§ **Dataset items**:
--- START ---

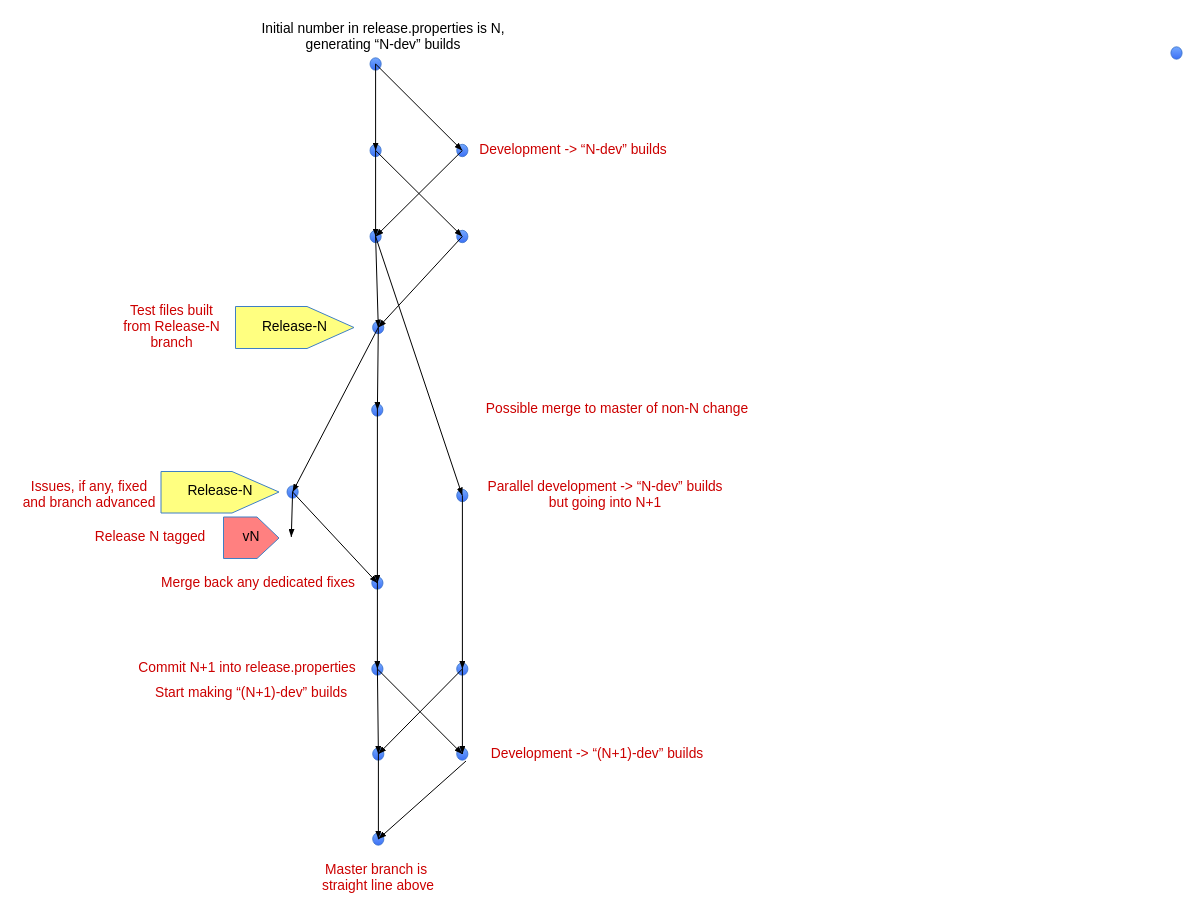
<!DOCTYPE html>
<html lang="en">
<head>
<meta charset="utf-8">
<title>Release branching flow</title>
<style>
:root {
  --paper: #ffffff;
  --ink: #000000;
  --note: #cc0000;
  --outline: #3f7fc4;
  --branch: #ffff80;
  --tag: #ff8080;
  --node-top: #74a9ff;
  --node-bottom: #3c70f5;
  --node-edge: #3a72c8;
}
* { box-sizing: border-box; }
body { margin: 0; background: var(--paper); }
.diagram {
  position: relative;
  width: 1200px;
  height: 916px;
  overflow: hidden;
  font: 13.8px/16px "Liberation Sans", Arial, sans-serif;
  color: var(--ink);
}
.graph { position: absolute; inset: 0; display: block; }
.label {
  position: absolute;
  left: var(--x);
  top: var(--y);
  margin: 0;
  transform: translate(-50%, -50%);
  text-align: center;
  white-space: nowrap;
}
.note { color: var(--note); }
.arrows { stroke: var(--ink); stroke-width: 1; }
.flags { stroke: var(--outline); stroke-width: 1; }
.branch { fill: var(--branch); }
.tag { fill: var(--tag); }
</style>
</head>
<body>
<main class="diagram">
  <svg class="graph" width="1200" height="916" viewBox="0 0 1200 916" aria-hidden="true">
    <defs>
      <linearGradient id="node-fill" x1="0" y1="0" x2="0" y2="1">
        <stop offset="0" stop-color="var(--node-top)"/>
        <stop offset="1" stop-color="var(--node-bottom)"/>
      </linearGradient>
      <ellipse id="commit" rx="5.6" ry="6.2" fill="url(#node-fill)" stroke="var(--node-edge)" stroke-width="0.8"/>
      <marker id="arrowhead" markerUnits="userSpaceOnUse" markerWidth="8" markerHeight="6" refX="8" refY="3" orient="auto">
        <polygon points="0,0 8,3 0,6"/>
      </marker>
    </defs>

    <g class="flags">
      <polygon class="branch" points="235.5,306.5 307,306.5 354,327.5 307,348.5 235.5,348.5"/>
      <polygon class="branch" points="161,471.5 232,471.5 279,492 232,513 161,513"/>
      <polygon class="tag" points="223.5,517 257,517 279,538 257,558.5 223.5,558.5"/>
    </g>

    <g class="commits">
      <use href="#commit" x="1176.5" y="53"/>
      <use href="#commit" x="375.6" y="64"/>
      <use href="#commit" x="375.6" y="150.5"/>
      <use href="#commit" x="462.3" y="150.5"/>
      <use href="#commit" x="375.6" y="236.5"/>
      <use href="#commit" x="462.3" y="236.5"/>
      <use href="#commit" x="378.2" y="327.5"/>
      <use href="#commit" x="377.3" y="410"/>
      <use href="#commit" x="292.6" y="492"/>
      <use href="#commit" x="462.3" y="495.5"/>
      <use href="#commit" x="377.4" y="583"/>
      <use href="#commit" x="377.4" y="669"/>
      <use href="#commit" x="462.3" y="669"/>
      <use href="#commit" x="378.3" y="754"/>
      <use href="#commit" x="462.3" y="754"/>
      <use href="#commit" x="378.3" y="839"/>
    </g>

    <g class="arrows" marker-end="url(#arrowhead)">
      <g class="master">
        <line x1="375.6" y1="64" x2="375.6" y2="150.5" marker-end="url(#arrowhead)"/>
        <line x1="375.6" y1="150.5" x2="375.6" y2="236.5" marker-end="url(#arrowhead)"/>
        <line x1="375.6" y1="236.5" x2="378.3" y2="327.5" marker-end="url(#arrowhead)"/>
        <line x1="378.3" y1="327.5" x2="377.4" y2="410" marker-end="url(#arrowhead)"/>
        <line x1="377.4" y1="410" x2="377.4" y2="583" marker-end="url(#arrowhead)"/>
        <line x1="377.4" y1="583" x2="377.4" y2="669" marker-end="url(#arrowhead)"/>
        <line x1="377.4" y1="669" x2="378.4" y2="754" marker-end="url(#arrowhead)"/>
        <line x1="378.4" y1="754" x2="378.4" y2="839" marker-end="url(#arrowhead)"/>
      </g>
      <g class="development">
        <line x1="375.6" y1="64" x2="462.3" y2="150.5" marker-end="url(#arrowhead)"/>
        <line x1="462.3" y1="150.5" x2="375.6" y2="236.5" marker-end="url(#arrowhead)"/>
        <line x1="375.6" y1="150.5" x2="462.3" y2="236.5" marker-end="url(#arrowhead)"/>
        <line x1="462.3" y1="236.5" x2="378.3" y2="327.5" marker-end="url(#arrowhead)"/>
        <line x1="375.6" y1="236.5" x2="462.3" y2="495.5" marker-end="url(#arrowhead)"/>
        <line x1="462.4" y1="495.5" x2="462.4" y2="669" marker-end="url(#arrowhead)"/>
        <line x1="462.4" y1="669" x2="462.4" y2="754" marker-end="url(#arrowhead)"/>
        <line x1="377.4" y1="669" x2="462.3" y2="754" marker-end="url(#arrowhead)"/>
        <line x1="462.3" y1="669" x2="378.4" y2="754" marker-end="url(#arrowhead)"/>
        <line x1="466" y1="761" x2="378.4" y2="839" marker-end="url(#arrowhead)"/>
      </g>
      <g class="release">
        <line x1="378.3" y1="327.5" x2="292.6" y2="492" marker-end="url(#arrowhead)"/>
        <line x1="292.6" y1="492" x2="291.3" y2="537" marker-end="url(#arrowhead)"/>
        <line x1="292.6" y1="492" x2="377.4" y2="583" marker-end="url(#arrowhead)"/>
      </g>
    </g>
  </svg>

  <p class="label" style="--x:383px; --y:37px">Initial number in release.properties is N,<br>generating “N-dev” builds</p>
  <p class="label note" style="--x:573px; --y:150px">Development -&gt; “N-dev” builds</p>
  <p class="label note" style="--x:171.5px; --y:327px">Test files built<br>from Release-N<br>branch</p>
  <p class="label" style="--x:294.5px; --y:327px">Release-N</p>
  <p class="label note" style="--x:617px; --y:409px">Possible merge to master of non-N change</p>
  <p class="label note" style="--x:89px; --y:495px">Issues, if any, fixed<br>and branch advanced</p>
  <p class="label" style="--x:220px; --y:491px">Release-N</p>
  <p class="label note" style="--x:605px; --y:495px">Parallel development -&gt; “N-dev” builds<br>but going into N+1</p>
  <p class="label note" style="--x:150px; --y:537px">Release N tagged</p>
  <p class="label" style="--x:251px; --y:537px">vN</p>
  <p class="label note" style="--x:258px; --y:583px">Merge back any dedicated fixes</p>
  <p class="label note" style="--x:247px; --y:668px">Commit N+1 into release.properties</p>
  <p class="label note" style="--x:251px; --y:693px">Start making “(N+1)-dev” builds</p>
  <p class="label note" style="--x:597px; --y:754px">Development -&gt; “(N+1)-dev” builds</p>
  <p class="label note" style="--x:378px; --y:878px">Master branch is&nbsp;<br>straight line above</p>
</main>
</body>
</html>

--- END ---

From the first line to the last, write out the data exactly, dropping any pictures.

<!DOCTYPE html>
<html lang="en">
<head>
<meta charset="utf-8">
<title>Release branching flow</title>
<style>
:root {
  --paper: #ffffff;
  --ink: #000000;
  --note: #cc0000;
  --outline: #3f7fc4;
  --branch: #ffff80;
  --tag: #ff8080;
  --node-top: #74a9ff;
  --node-bottom: #3c70f5;
  --node-edge: #3a72c8;
}
* { box-sizing: border-box; }
body { margin: 0; background: var(--paper); }
.diagram {
  position: relative;
  width: 1200px;
  height: 916px;
  overflow: hidden;
  font: 13.8px/16px "Liberation Sans", Arial, sans-serif;
  color: var(--ink);
}
.graph { position: absolute; inset: 0; display: block; }
.label {
  position: absolute;
  left: var(--x);
  top: var(--y);
  margin: 0;
  transform: translate(-50%, -50%);
  text-align: center;
  white-space: nowrap;
}
.note { color: var(--note); }
.arrows { stroke: var(--ink); stroke-width: 1; }
.flags { stroke: var(--outline); stroke-width: 1; }
.branch { fill: var(--branch); }
.tag { fill: var(--tag); }
</style>
</head>
<body>
<main class="diagram">
  <svg class="graph" width="1200" height="916" viewBox="0 0 1200 916" aria-hidden="true">
    <defs>
      <linearGradient id="node-fill" x1="0" y1="0" x2="0" y2="1">
        <stop offset="0" stop-color="var(--node-top)"/>
        <stop offset="1" stop-color="var(--node-bottom)"/>
      </linearGradient>
      <ellipse id="commit" rx="5.6" ry="6.2" fill="url(#node-fill)" stroke="var(--node-edge)" stroke-width="0.8"/>
      <marker id="arrowhead" markerUnits="userSpaceOnUse" markerWidth="8" markerHeight="6" refX="8" refY="3" orient="auto">
        <polygon points="0,0 8,3 0,6"/>
      </marker>
    </defs>

    <g class="flags">
      <polygon class="branch" points="235.5,306.5 307,306.5 354,327.5 307,348.5 235.5,348.5"/>
      <polygon class="branch" points="161,471.5 232,471.5 279,492 232,513 161,513"/>
      <polygon class="tag" points="223.5,517 257,517 279,538 257,558.5 223.5,558.5"/>
    </g>

    <g class="commits">
      <use href="#commit" x="1176.5" y="53"/>
      <use href="#commit" x="375.6" y="64"/>
      <use href="#commit" x="375.6" y="150.5"/>
      <use href="#commit" x="462.3" y="150.5"/>
      <use href="#commit" x="375.6" y="236.5"/>
      <use href="#commit" x="462.3" y="236.5"/>
      <use href="#commit" x="378.2" y="327.5"/>
      <use href="#commit" x="377.3" y="410"/>
      <use href="#commit" x="292.6" y="492"/>
      <use href="#commit" x="462.3" y="495.5"/>
      <use href="#commit" x="377.4" y="583"/>
      <use href="#commit" x="377.4" y="669"/>
      <use href="#commit" x="462.3" y="669"/>
      <use href="#commit" x="378.3" y="754"/>
      <use href="#commit" x="462.3" y="754"/>
      <use href="#commit" x="378.3" y="839"/>
    </g>

    <g class="arrows" marker-end="url(#arrowhead)">
      <g class="master">
        <line x1="375.6" y1="64" x2="375.6" y2="150.5" marker-end="url(#arrowhead)"/>
        <line x1="375.6" y1="150.5" x2="375.6" y2="236.5" marker-end="url(#arrowhead)"/>
        <line x1="375.6" y1="236.5" x2="378.3" y2="327.5" marker-end="url(#arrowhead)"/>
        <line x1="378.3" y1="327.5" x2="377.4" y2="410" marker-end="url(#arrowhead)"/>
        <line x1="377.4" y1="410" x2="377.4" y2="583" marker-end="url(#arrowhead)"/>
        <line x1="377.4" y1="583" x2="377.4" y2="669" marker-end="url(#arrowhead)"/>
        <line x1="377.4" y1="669" x2="378.4" y2="754" marker-end="url(#arrowhead)"/>
        <line x1="378.4" y1="754" x2="378.4" y2="839" marker-end="url(#arrowhead)"/>
      </g>
      <g class="development">
        <line x1="375.6" y1="64" x2="462.3" y2="150.5" marker-end="url(#arrowhead)"/>
        <line x1="462.3" y1="150.5" x2="375.6" y2="236.5" marker-end="url(#arrowhead)"/>
        <line x1="375.6" y1="150.5" x2="462.3" y2="236.5" marker-end="url(#arrowhead)"/>
        <line x1="462.3" y1="236.5" x2="378.3" y2="327.5" marker-end="url(#arrowhead)"/>
        <line x1="375.6" y1="236.5" x2="462.3" y2="495.5" marker-end="url(#arrowhead)"/>
        <line x1="462.4" y1="495.5" x2="462.4" y2="669" marker-end="url(#arrowhead)"/>
        <line x1="462.4" y1="669" x2="462.4" y2="754" marker-end="url(#arrowhead)"/>
        <line x1="377.4" y1="669" x2="462.3" y2="754" marker-end="url(#arrowhead)"/>
        <line x1="462.3" y1="669" x2="378.4" y2="754" marker-end="url(#arrowhead)"/>
        <line x1="466" y1="761" x2="378.4" y2="839" marker-end="url(#arrowhead)"/>
      </g>
      <g class="release">
        <line x1="378.3" y1="327.5" x2="292.6" y2="492" marker-end="url(#arrowhead)"/>
        <line x1="292.6" y1="492" x2="291.3" y2="537" marker-end="url(#arrowhead)"/>
        <line x1="292.6" y1="492" x2="377.4" y2="583" marker-end="url(#arrowhead)"/>
      </g>
    </g>
  </svg>

  <p class="label" style="--x:383px; --y:37px">Initial number in release.properties is N,<br>generating “N-dev” builds</p>
  <p class="label note" style="--x:573px; --y:150px">Development -&gt; “N-dev” builds</p>
  <p class="label note" style="--x:171.5px; --y:327px">Test files built<br>from Release-N<br>branch</p>
  <p class="label" style="--x:294.5px; --y:327px">Release-N</p>
  <p class="label note" style="--x:617px; --y:409px">Possible merge to master of non-N change</p>
  <p class="label note" style="--x:89px; --y:495px">Issues, if any, fixed<br>and branch advanced</p>
  <p class="label" style="--x:220px; --y:491px">Release-N</p>
  <p class="label note" style="--x:605px; --y:495px">Parallel development -&gt; “N-dev” builds<br>but going into N+1</p>
  <p class="label note" style="--x:150px; --y:537px">Release N tagged</p>
  <p class="label" style="--x:251px; --y:537px">vN</p>
  <p class="label note" style="--x:258px; --y:583px">Merge back any dedicated fixes</p>
  <p class="label note" style="--x:247px; --y:668px">Commit N+1 into release.properties</p>
  <p class="label note" style="--x:251px; --y:693px">Start making “(N+1)-dev” builds</p>
  <p class="label note" style="--x:597px; --y:754px">Development -&gt; “(N+1)-dev” builds</p>
  <p class="label note" style="--x:378px; --y:878px">Master branch is&nbsp;<br>straight line above</p>
</main>
</body>
</html>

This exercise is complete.